INDIANAPOLIS—A group of leading scientists is holding a mirror to the diabetes research community and calling for the improved support of its female constituents.
Linda DiMeglio, MD, MPH, of Indiana University School of Medicine and Mark Atkinson, PhD, of the University of Florida, led a deep dive into the historical representation of women in the diabetes research community and that of women in influential positions among four major diabetes organizations. Their findings and recommendations were jointly published in the American Diabetes Association’s Diabetes Care and Diabetes along with two accompanying editorial pieces.
Together with Jessica Dunne, PhD, of Janssen Research & Development, LLC, and Jennifer Maizel, MPH, and Amanda Posgai, PhD, of the University of Florida, they found that while women represent about half of the diabetes research community, they have remained historically underrepresented in key leadership roles and are less likely to receive honors and funding for their work.
“I had observed and heard from others anecdotal reports about the underrepresentation of women in various settings,” said DiMeglio. “But collating and disseminating these hard data is a critical first step toward improving the representativeness of the diabetes field. So, when Dr. Dunne and Dr. Atkinson asked me to join them in doing a deep dive, I seized the opportunity.”
The group quantified gender representation in annual meeting attendance, editorial board service position, principal investigators for grant funding, and career achievement award recipients using data from the American Diabetes Association (ADA), JDRF, the National Institute of Diabetes and Digestive and Kidney Diseases (NIDDK) and the European Association for the Study of Diabetes (EASD).
Major takeaways include:
- Women account for nearly half of attendees at the ADA Scientific Sessions but are underrepresented in key leadership roles. Specifically, women represent only 9% of people serving in the role of President of Medicine and Science since the 1970s.
- ADA journal editorial boards reflect historically gendered roles in research, where women are dominant on editorial boards for publications related to diabetes education for non-academic audiences but notably underrepresented in publications related to clinical and basic sciences with academic audiences.

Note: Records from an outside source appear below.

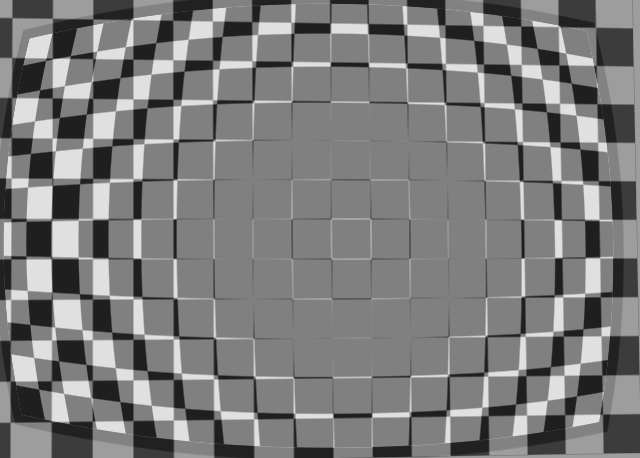
Reproduce this pattern procedurally as a WebGL 1 fragment shader.

```glsl
precision highp float;
// Difference of a flat checkerboard and a barrel-warped one: grey where they agree.
uniform vec2 u_resolution;

const vec2 GRID_CENTER = vec2(0.549, 0.342);   // in canvas widths
const vec2 CELL_SIZE = vec2(0.0609, 0.0617);
const vec2 TILT = vec2(0.003, 0.0015);         // perspective of the flat board
const float SHEAR = 0.0085;
const float EDGE_SOFTNESS = 0.022;             // in cells
const float MID_GREY = 0.5;
const float CONTRAST = 0.19;

// Soft square wave: +1 in even cells, -1 in odd ones
vec2 softStripes(vec2 cell, float softness) {
  vec2 toEven = abs(mod(cell + 1.0, 2.0) - 1.0);
  return clamp((0.5 - toEven) / softness, -1.0, 1.0);
}

float checker(vec2 cell, float softness) {
  vec2 s = softStripes(cell, softness);
  return s.x * s.y;
}

// Signed distance to a box
float boxDistance(vec2 p, vec2 center, vec2 halfSize) {
  vec2 d = abs(p - center) - halfSize;
  return max(d.x, d.y);
}

// Canvas position to flat board cells
vec2 flatBoard(vec2 p) {
  vec2 q = (p - GRID_CENTER) / CELL_SIZE;
  q.x += SHEAR * q.y;
  return q / (1.0 - dot(TILT, q));
}

// Lens warp: slight magnification in the middle, strong squeeze outside
vec2 barrelWarp(vec2 cell) {
  float r2 = dot(cell * cell, vec2(1.0, 1.2));
  float squeeze = 0.00006 * r2 * r2 / (1.0 + 0.0085 * r2);
  float bulge = 0.045 / (1.0 + r2);
  return cell * (1.0 + squeeze - bulge);
}

// Warped board with its dark rim and the paler paper beyond
float warpedTone(vec2 cell, float softness) {
  float d = boxDistance(cell, vec2(-1.5, 0.5), vec2(9.0, 6.0));
  float surround = mix(-0.95, -0.4, smoothstep(0.36, 0.44, d));
  return mix(checker(cell, softness), surround, smoothstep(-softness, softness, d));
}

float flatTone(vec2 cell, float softness) {
  float d = boxDistance(cell, vec2(-1.5, 1.5), vec2(9.0, 7.0));
  return mix(checker(cell, softness), -1.0, smoothstep(-softness, softness, d));
}

void main() {
  vec2 p = gl_FragCoord.xy / u_resolution.x;
  float pixel = 1.0 / (u_resolution.x * CELL_SIZE.x);
  float softness = max(EDGE_SOFTNESS, 0.7 * pixel);

  vec2 cell = flatBoard(p);
  float difference = warpedTone(barrelWarp(cell), softness) - flatTone(cell, softness);

  float tone = MID_GREY + CONTRAST * difference;
  gl_FragColor = vec4(vec3(tone), 1.0);
}
```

- Men in the diabetes research community receive the vast majority of research funding and increasing barriers exist for women competing for funding at advanced stages of their careers.
- Women account for a small fraction of recipients of career achievement awards with little to no appreciable shift toward equity in recent decades despite the growing number of women in the field.
The authors offer actionable recommendations to editorial boards, academic institutions, professional organizations and funding organizations to address issues of inequity and eliminate barriers for women in diabetes research.
IU School of Medicine is the largest medical school in the U.S. and is annually ranked among the top medical schools in the nation by U.S. News & World Report. The school offers high-quality medical education, access to leading medical research and rich campus life in nine Indiana cities, including rural and urban locations consistently recognized for livability.